“They were both born on the same day in the same year,” he rumbled at last. “Dunno what the times were so they're each as old as the other.” Barkus looked at the pair. The short, ever-smiling Sol, looking like he got a joke that no-one else even knew existed, and the tall, stoic Gus who seemed like a thunderstorm could break on his back and he wouldn't turn a hair.
“Proof that Astrology doesn't mean squat then,” he laughed, turning back. Jim's hands ceased their polishing on a glass that gleamed.
“Well no-one knows where they came from, much less their birthplace and apparently even they don't know what time they were born,” Jim told him with a frown that Barkus didn't see as he tried to keep a bug from getting into his beer and resorted to smooshing it on the side of the bottle.
“They're not from here?” he asked in surprise as he wiped his hand on his jeans. He looked back at the slowly-advancing pair. In his tiny hometown at least, 'strangers' had to be really special to get treatment like that and he expected it was the same here.
“Nope, they're blow-ins,” Jim acknowledged another customer and started pouring out a rum and coke -by eye of course- but continued talking to Barkus. “Sol arrived in one day about 20 years ago from the south somewhere and about a week later, Gus arrived out of the north. Neither ever said where they'd come from despite all the gossip's questions and I never asked. None of my business. They're here now and they're good men.” Barkus frowned.

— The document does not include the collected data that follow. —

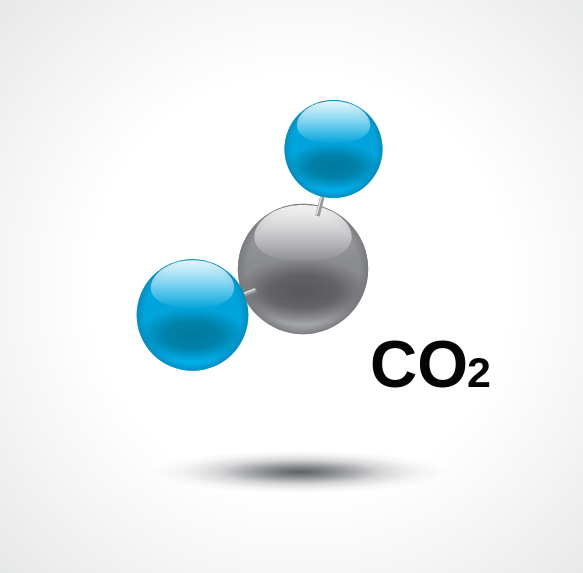
<!DOCTYPE html>
<html lang="en">
<head>
<meta charset="utf-8">
<title>CO2 molecule</title>
<style>
:root {
  --paper: #ffffff;
  --paper-edge: #e6e7e8;
  --oxygen-light: #00b0ec;
  --oxygen: #00a3db;
  --oxygen-deep: #00789d;
  --oxygen-rim: #0a86b6;
  --carbon-light: #a3a4a7;
  --carbon: #8b8c8f;
  --carbon-deep: #58585b;
  --carbon-glow: #adaeb1;
  --carbon-rim: #77787b;
  --bond: #98999c;
  --bond-shine: #dcdddf;
  --shadow: #54565c;
  --ink: #050505;
}
html, body { margin: 0; width: 583px; height: 573px; overflow: hidden; background: var(--paper); }
svg { display: block; }
.formula { font-family: "Liberation Sans", Arial, sans-serif; font-weight: 700; fill: var(--ink); }
.element { font-size: 66px; }
.count { font-size: 43px; }
</style>
</head>
<body>
<svg width="583" height="573" viewBox="0 0 583 573" role="img" aria-label="Carbon dioxide molecule model with formula CO2">
  <defs>
    <radialGradient id="backdrop" gradientUnits="userSpaceOnUse" cx="300" cy="285" r="420">
      <stop offset="0.5" stop-color="var(--paper)"/>
      <stop offset="0.72" stop-color="#f5f5f6"/>
      <stop offset="1" stop-color="var(--paper-edge)"/>
    </radialGradient>
    <linearGradient id="oxygen-body" x1="0" y1="0" x2="0" y2="1">
      <stop offset="0" stop-color="var(--oxygen-light)"/>
      <stop offset="0.42" stop-color="var(--oxygen)"/>
      <stop offset="1" stop-color="var(--oxygen-light)"/>
    </linearGradient>
    <radialGradient id="oxygen-shade">
      <stop offset="0" stop-color="var(--oxygen-deep)"/>
      <stop offset="0.5" stop-color="var(--oxygen-deep)" stop-opacity="0.8"/>
      <stop offset="1" stop-color="var(--oxygen-deep)" stop-opacity="0"/>
    </radialGradient>
    <radialGradient id="oxygen-edge">
      <stop offset="0.86" stop-color="var(--oxygen-rim)" stop-opacity="0"/>
      <stop offset="1" stop-color="var(--oxygen-rim)" stop-opacity="0.85"/>
    </radialGradient>
    <linearGradient id="carbon-body" x1="0" y1="0" x2="0" y2="1">
      <stop offset="0" stop-color="var(--carbon-light)"/>
      <stop offset="0.45" stop-color="var(--carbon)"/>
      <stop offset="0.74" stop-color="var(--carbon)"/>
      <stop offset="1" stop-color="var(--carbon-glow)"/>
    </linearGradient>
    <radialGradient id="carbon-shade">
      <stop offset="0" stop-color="var(--carbon-deep)"/>
      <stop offset="0.5" stop-color="var(--carbon-deep)" stop-opacity="0.8"/>
      <stop offset="1" stop-color="var(--carbon-deep)" stop-opacity="0"/>
    </radialGradient>
    <radialGradient id="carbon-edge">
      <stop offset="0.86" stop-color="var(--carbon-rim)" stop-opacity="0"/>
      <stop offset="1" stop-color="var(--carbon-rim)" stop-opacity="0.9"/>
    </radialGradient>
    <linearGradient id="gloss-fill" x1="0" y1="0" x2="0" y2="1">
      <stop offset="0" stop-color="#fff" stop-opacity="0.9"/>
      <stop offset="0.4" stop-color="#fff" stop-opacity="0.58"/>
      <stop offset="1" stop-color="#fff" stop-opacity="0.03"/>
    </linearGradient>
    <radialGradient id="shadow-fill">
      <stop offset="0" stop-color="var(--shadow)" stop-opacity="0.95"/>
      <stop offset="0.25" stop-color="var(--shadow)" stop-opacity="0.66"/>
      <stop offset="0.55" stop-color="var(--shadow)" stop-opacity="0.24"/>
      <stop offset="0.8" stop-color="var(--shadow)" stop-opacity="0.06"/>
      <stop offset="1" stop-color="var(--shadow)" stop-opacity="0"/>
    </radialGradient>
    <clipPath id="ball"><circle r="100"/></clipPath>
    <path id="gloss" fill="url(#gloss-fill)" d="M0-98C32-98 57-85 69-67C82-47 72-27 48-19C20-10-20-10-48-19C-72-27-82-47-69-67C-57-85-32-98 0-98Z"/>
    <g id="oxygen-atom">
      <circle r="100" fill="url(#oxygen-body)"/>
      <ellipse cy="36" rx="102" ry="48" fill="url(#oxygen-shade)" clip-path="url(#ball)"/>
      <circle r="100" fill="url(#oxygen-edge)"/>
      <use href="#gloss"/>
    </g>
    <g id="carbon-atom">
      <circle r="100" fill="url(#carbon-body)"/>
      <ellipse cy="34" rx="104" ry="50" fill="url(#carbon-shade)" clip-path="url(#ball)"/>
      <circle r="100" fill="url(#carbon-edge)"/>
      <use href="#gloss"/>
    </g>
  </defs>

  <rect width="583" height="573" fill="url(#backdrop)"/>
  <ellipse id="ground-shadow" cx="300" cy="472" rx="148" ry="22" fill="url(#shadow-fill)"/>

  <g id="molecule">
    <use href="#carbon-atom" transform="translate(303 269) scale(.652)"/>
    <g id="bonds" fill="none">
      <path d="M323 194L317.500 216M240 296L256 289.500" stroke="var(--bond)" stroke-width="4.500"/>
      <path d="M322 194L316.500 215M240 295L255 289" stroke="var(--bond-shine)" stroke-width="1.500"/>
    </g>
    <use href="#oxygen-atom" transform="translate(333.500 149) scale(.49)"/>
    <use href="#oxygen-atom" transform="translate(192.500 315) scale(.558)"/>
  </g>

  <g class="formula">
    <text class="element" x="370" y="387" textLength="98" lengthAdjust="spacingAndGlyphs">CO</text>
    <text class="count" x="467" y="387">2</text>
  </g>
</svg>
</body>
</html>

“But how do you know what they got up to before they arrived up here?” Jim's frown returned with emphasis, but the words were out of Barkus' mouth before he could bite them back. “How do you know what they're running from?” Jim looked over at Sol and Gus in the middle of his bar, laughing and joking with his customers, then looked at Barkus, then leaned over the counter. It was all Barkus could do not to scuttle backwards. Jim was b-i-i-ig.
“Who said they're running? And as I said,” Jim growled a bare six inches from Barkus' face. “They're good men.” He pulled back, shook his head and carried the rum and coke to its waiting recipient while Barkus tried not to look relieved as Sol and Gus returned.
“So what did Jim have to say then?” Sol asked as they sat back down on either side of Barkus.
“Jim's not into Astrology, is he?” Barkus asked instead, taking a slug of beer, for some reason his throat was very dry. Sol whistled and Gus grimaced.
“You didn't get into that did you?” Gus shook his head. “You poor bastard.”